In chapter 2, we studied the neural underpinnings of regularity extraction across hippocampus-dependent episodic memories. The results of the experiment showed, first of all, that subjects were able to pick up (parts of) the complex regularity structure. At the brain level, we found higher connectivity between the hippocampus and the mPFC for the retrieval of items that were congruent to the regularity structure than for the items that were incongruent to it. Moreover, we also found increased cortico-cortical connectivity, a key feature of system-level consolidation, for the items that were congruent as compared with incongruent to the regularity structure. Finally, across a period of 48 hrs, there was less memory decay of congruent items than incongruent items. All in all, this experiment showed that our brain is highly capable of picking up complex regularity structures, which may become consolidated into stable, neocortical memory representations.
In a next experiment, presented in chapter 3, we characterized the influence of time and sleep on the transformation from episodic to semantic memory, considering both regularity extraction and the possible loss of episodic details. First of all, we found that regularity knowledge evolved in the first few hours post-encoding, as evidenced by an increase in generalization accuracy from immediately following encoding, to 4 hrs later. Whereas sleep and wakefulness did not differentially contribute to this increase, the amount of time spent in SWS did correlate with generalization accuracy. Interestingly, the extraction of regularities across episodic memories appeared to come at a price. We found that the memories for items that were congruent to the regularity structure contained less episodic details than the items that were incongruent to it. We speculated that this effect resulted from encoding differences between items congruent and incongruent to the regularity structure as the difference in episodic memory availability already existed immediately following encoding, and did not further evolve across the first 4 hrs post-encoding.

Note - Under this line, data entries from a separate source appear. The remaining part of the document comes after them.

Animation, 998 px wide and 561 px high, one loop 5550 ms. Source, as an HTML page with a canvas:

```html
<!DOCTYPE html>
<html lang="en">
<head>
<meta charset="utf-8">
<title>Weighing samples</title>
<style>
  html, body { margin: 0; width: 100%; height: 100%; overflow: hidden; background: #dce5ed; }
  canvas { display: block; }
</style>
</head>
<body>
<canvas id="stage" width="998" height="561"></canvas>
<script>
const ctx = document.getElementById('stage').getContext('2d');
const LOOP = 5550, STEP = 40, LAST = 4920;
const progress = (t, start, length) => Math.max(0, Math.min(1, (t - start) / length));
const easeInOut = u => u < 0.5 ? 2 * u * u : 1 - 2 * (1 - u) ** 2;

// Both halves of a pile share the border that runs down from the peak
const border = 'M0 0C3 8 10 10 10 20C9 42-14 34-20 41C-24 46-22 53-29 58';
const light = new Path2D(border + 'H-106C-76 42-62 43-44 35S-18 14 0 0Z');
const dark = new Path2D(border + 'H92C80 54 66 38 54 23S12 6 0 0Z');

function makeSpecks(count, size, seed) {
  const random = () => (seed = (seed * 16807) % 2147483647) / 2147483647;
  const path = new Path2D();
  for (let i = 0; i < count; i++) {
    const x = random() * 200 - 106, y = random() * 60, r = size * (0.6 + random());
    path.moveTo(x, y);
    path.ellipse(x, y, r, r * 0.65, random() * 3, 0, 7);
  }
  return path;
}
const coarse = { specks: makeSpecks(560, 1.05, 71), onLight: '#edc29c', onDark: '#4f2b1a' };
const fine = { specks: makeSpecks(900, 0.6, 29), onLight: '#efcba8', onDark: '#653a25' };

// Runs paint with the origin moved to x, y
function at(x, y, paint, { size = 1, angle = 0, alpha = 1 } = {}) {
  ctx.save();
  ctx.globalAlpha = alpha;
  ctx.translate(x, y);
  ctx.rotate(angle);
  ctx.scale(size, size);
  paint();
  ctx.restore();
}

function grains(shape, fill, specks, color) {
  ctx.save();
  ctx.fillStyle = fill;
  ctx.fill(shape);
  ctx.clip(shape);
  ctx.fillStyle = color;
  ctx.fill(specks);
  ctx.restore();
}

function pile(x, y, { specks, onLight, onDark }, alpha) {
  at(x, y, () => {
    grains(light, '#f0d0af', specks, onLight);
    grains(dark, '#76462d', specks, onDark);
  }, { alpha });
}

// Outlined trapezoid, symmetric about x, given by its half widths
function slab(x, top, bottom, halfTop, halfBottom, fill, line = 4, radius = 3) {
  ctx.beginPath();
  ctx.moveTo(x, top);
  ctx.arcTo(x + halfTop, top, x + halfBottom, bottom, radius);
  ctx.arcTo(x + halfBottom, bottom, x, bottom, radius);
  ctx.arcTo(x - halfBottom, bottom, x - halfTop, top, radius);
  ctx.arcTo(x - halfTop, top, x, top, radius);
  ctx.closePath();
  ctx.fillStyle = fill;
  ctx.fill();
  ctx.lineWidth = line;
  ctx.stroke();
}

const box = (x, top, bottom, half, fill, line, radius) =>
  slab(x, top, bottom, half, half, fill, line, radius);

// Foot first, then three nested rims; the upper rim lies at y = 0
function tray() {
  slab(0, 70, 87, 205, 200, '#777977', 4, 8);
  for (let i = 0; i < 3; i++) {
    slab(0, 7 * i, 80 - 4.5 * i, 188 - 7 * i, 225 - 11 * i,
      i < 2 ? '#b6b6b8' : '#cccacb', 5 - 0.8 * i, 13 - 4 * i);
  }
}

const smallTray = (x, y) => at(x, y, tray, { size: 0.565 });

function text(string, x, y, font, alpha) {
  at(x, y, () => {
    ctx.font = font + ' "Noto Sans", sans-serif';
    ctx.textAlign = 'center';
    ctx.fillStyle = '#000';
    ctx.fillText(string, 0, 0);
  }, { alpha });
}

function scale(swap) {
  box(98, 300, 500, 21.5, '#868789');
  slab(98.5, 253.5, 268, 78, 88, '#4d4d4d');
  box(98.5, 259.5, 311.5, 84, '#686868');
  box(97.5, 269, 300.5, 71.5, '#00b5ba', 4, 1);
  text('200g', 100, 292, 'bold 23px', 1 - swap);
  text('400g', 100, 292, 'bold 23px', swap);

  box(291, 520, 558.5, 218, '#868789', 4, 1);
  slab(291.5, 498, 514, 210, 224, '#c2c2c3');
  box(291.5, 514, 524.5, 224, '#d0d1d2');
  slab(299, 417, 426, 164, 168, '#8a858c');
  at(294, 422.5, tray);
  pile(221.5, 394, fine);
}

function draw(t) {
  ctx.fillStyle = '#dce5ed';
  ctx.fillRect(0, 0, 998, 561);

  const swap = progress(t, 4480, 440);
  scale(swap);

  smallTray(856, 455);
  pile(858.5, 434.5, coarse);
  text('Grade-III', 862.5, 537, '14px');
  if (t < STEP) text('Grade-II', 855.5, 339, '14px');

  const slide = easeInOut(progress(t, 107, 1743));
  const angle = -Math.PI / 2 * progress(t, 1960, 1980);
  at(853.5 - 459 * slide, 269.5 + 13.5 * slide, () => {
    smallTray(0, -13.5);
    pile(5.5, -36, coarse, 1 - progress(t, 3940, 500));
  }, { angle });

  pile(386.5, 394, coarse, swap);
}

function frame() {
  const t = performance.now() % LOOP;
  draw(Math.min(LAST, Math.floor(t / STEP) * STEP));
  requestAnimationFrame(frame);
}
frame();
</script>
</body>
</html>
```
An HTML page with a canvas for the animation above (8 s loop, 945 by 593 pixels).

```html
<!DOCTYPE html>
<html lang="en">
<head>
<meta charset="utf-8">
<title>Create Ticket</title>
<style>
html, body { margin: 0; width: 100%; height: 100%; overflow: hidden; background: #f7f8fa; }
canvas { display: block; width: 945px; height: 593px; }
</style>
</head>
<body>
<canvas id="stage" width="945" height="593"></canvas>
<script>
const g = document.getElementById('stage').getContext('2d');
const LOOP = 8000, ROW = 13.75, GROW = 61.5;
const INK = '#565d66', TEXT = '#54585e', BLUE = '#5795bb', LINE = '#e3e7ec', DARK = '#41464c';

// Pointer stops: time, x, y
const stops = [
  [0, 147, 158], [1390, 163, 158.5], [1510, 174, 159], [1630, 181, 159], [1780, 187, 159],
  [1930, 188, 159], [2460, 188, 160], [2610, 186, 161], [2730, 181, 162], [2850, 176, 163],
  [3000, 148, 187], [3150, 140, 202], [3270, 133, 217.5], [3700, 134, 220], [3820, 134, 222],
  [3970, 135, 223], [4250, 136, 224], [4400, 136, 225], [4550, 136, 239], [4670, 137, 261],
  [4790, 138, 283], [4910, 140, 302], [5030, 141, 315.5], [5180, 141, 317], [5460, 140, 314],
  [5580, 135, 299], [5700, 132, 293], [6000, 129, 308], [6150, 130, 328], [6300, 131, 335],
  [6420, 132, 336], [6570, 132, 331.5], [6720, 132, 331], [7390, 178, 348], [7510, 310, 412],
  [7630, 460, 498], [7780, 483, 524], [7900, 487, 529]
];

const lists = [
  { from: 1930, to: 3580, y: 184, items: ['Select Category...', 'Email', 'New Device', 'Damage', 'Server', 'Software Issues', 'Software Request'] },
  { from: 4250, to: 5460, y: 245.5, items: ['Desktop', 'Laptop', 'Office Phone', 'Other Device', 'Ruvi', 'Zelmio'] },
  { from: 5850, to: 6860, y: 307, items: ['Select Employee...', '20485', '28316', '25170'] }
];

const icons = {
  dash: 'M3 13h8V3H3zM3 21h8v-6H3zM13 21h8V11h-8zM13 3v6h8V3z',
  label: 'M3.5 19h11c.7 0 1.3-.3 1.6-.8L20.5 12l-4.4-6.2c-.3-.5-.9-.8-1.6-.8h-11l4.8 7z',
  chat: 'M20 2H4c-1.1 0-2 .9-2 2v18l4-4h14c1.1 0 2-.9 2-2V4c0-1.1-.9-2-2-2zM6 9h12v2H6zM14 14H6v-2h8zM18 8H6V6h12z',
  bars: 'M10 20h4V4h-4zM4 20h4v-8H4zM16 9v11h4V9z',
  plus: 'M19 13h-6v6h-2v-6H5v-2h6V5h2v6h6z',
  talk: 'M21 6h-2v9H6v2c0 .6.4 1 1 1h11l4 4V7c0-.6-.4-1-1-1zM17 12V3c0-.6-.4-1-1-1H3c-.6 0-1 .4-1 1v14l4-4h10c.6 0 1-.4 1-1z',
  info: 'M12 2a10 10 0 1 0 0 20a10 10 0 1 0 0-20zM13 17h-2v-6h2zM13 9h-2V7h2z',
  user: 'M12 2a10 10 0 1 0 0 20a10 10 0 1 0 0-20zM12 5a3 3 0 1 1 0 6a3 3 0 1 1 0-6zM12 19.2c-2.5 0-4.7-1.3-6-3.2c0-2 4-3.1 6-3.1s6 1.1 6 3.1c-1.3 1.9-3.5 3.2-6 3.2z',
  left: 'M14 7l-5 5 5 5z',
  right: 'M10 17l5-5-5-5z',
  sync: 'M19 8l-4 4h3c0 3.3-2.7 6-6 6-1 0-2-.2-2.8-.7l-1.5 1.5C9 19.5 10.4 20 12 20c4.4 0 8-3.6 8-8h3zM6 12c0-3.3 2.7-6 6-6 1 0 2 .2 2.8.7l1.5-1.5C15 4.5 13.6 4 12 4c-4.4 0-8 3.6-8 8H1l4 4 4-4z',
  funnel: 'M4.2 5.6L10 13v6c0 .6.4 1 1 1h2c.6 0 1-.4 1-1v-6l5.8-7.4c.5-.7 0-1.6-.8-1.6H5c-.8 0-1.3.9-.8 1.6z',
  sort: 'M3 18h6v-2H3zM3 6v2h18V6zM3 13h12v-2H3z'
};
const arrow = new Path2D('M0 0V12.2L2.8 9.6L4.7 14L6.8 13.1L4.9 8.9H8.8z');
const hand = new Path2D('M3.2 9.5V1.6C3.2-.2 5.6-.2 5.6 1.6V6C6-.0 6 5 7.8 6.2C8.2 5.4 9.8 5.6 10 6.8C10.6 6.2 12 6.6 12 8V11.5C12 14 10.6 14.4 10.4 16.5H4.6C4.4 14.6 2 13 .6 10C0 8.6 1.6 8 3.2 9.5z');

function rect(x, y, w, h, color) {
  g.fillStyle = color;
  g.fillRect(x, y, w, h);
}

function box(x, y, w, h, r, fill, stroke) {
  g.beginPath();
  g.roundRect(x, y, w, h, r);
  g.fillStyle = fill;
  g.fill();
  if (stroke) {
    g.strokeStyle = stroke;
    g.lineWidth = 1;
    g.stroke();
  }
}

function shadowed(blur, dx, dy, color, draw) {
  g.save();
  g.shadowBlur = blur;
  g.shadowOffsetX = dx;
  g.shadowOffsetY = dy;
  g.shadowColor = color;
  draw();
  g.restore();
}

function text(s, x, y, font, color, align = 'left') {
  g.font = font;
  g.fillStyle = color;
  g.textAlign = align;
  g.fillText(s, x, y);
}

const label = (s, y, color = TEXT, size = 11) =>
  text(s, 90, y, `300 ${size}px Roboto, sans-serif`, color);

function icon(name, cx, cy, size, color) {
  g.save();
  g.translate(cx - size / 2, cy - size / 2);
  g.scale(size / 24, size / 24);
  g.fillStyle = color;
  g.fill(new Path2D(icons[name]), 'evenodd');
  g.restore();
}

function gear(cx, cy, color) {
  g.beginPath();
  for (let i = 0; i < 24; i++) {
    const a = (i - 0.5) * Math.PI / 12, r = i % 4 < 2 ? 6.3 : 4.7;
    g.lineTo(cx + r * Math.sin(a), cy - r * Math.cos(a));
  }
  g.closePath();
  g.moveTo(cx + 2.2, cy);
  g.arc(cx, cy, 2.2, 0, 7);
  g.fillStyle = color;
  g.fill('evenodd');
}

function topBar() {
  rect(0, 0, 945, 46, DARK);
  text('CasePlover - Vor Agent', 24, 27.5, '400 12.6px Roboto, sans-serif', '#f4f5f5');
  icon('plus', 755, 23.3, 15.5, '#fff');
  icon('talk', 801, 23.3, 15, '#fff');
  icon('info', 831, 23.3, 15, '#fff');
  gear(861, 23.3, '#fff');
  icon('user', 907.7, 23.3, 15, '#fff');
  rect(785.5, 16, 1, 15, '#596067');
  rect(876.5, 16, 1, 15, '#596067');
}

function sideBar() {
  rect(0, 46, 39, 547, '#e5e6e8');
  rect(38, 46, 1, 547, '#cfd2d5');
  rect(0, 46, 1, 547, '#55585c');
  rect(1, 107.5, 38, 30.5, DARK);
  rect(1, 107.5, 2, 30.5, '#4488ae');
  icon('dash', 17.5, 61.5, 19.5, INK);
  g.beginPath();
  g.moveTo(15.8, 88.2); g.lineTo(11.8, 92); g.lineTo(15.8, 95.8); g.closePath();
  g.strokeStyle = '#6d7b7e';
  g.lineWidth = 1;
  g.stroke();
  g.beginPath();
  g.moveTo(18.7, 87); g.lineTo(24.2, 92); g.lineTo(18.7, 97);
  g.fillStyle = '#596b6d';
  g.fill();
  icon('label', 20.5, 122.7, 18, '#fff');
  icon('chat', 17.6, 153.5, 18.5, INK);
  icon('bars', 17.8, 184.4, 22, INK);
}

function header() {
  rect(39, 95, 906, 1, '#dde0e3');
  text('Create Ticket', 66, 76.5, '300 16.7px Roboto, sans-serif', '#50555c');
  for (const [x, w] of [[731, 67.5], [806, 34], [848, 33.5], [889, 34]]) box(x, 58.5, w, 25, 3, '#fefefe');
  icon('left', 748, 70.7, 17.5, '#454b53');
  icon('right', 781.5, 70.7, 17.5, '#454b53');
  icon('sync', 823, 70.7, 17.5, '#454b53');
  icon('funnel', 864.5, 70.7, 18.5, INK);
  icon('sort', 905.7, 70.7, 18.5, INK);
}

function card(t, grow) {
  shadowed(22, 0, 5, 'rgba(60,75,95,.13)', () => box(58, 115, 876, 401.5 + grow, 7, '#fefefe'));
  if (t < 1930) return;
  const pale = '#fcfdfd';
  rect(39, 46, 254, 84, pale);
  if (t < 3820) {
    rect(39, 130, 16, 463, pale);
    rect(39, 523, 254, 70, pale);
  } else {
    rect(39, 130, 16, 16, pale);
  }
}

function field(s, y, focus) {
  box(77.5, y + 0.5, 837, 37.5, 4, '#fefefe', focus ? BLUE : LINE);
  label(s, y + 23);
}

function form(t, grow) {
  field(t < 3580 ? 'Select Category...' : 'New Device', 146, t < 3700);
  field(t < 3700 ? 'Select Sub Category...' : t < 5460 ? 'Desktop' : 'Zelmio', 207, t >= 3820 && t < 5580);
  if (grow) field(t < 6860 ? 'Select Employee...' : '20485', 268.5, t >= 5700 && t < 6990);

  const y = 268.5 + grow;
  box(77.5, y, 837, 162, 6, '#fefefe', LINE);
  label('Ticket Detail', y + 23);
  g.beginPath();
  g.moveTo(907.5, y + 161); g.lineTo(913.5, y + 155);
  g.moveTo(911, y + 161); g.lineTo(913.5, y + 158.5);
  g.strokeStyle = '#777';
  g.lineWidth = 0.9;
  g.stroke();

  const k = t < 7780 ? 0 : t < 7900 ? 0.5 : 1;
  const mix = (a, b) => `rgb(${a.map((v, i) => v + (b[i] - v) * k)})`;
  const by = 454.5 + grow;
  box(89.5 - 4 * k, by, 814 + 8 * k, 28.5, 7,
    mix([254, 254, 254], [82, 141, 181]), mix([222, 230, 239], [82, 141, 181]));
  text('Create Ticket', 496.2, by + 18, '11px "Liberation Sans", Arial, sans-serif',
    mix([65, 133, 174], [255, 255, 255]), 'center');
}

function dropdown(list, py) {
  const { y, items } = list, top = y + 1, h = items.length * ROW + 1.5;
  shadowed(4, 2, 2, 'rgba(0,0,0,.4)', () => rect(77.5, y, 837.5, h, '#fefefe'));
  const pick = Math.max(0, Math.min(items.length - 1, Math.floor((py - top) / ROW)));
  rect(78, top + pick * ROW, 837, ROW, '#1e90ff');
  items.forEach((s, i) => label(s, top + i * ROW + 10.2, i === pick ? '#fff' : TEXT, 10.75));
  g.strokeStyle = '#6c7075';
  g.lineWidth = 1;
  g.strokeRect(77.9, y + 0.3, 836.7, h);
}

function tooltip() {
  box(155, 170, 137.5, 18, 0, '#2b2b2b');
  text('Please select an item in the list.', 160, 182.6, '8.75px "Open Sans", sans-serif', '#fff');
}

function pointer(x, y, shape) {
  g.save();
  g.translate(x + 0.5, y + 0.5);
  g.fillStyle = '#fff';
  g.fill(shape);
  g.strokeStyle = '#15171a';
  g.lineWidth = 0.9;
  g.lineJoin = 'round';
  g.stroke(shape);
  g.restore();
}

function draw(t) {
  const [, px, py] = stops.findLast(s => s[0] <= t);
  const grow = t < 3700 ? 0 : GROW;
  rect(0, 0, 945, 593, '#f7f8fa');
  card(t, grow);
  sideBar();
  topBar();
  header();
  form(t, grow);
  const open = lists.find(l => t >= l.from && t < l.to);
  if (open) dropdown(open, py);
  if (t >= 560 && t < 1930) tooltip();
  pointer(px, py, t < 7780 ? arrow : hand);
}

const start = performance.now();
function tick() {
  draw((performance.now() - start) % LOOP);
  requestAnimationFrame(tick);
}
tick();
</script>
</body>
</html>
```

In chapter 4 we shifted our focus from studying regularity extraction, to investigating how a previously formed regularity structure, or schema, impacts new memory formation. In particular, this study was designed to test whether the storage of schema-congruent items is impaired when memory of these items serves no direct goal. Subjects studied items that were either congruent or incongruent to a schema, and after a short interval, their episodic memory for these items was tested. At the behavioral level, we found that episodic memory accuracy was substantially higher for items that were incongruent, as compared with congruent, to the schema. At the brain level, we studied the parietal old/new effect, thought to reflect the retrieval of a high quality memory trace. It was found that this ERP effect was more pronounced for incongruent, as compared with congruent items. Together, the behavioral and EEG results revealed that memory was inferior for schema-congruent items, leaving us to conclude that current goals have a strong impact on what is stored into memory.
Finally, in chapter 5, we used a very different experimental approach than used in chapters 2, 3 and 4, in order to study hippocampal network computations. We investigated the influence of acute emotional arousal, as well as negative emotional traits, on representational separation in the hippocampus. Results showed that acute emotional arousal increased representational separation in the hippocampus, whereas symptoms of affective pathology were instead related to a breakdown in representational separation. We speculated that such a breakdown predisposes to the formation of overgeneralized, intrusive memories, such as is seen in depression or anxiety-related disorders.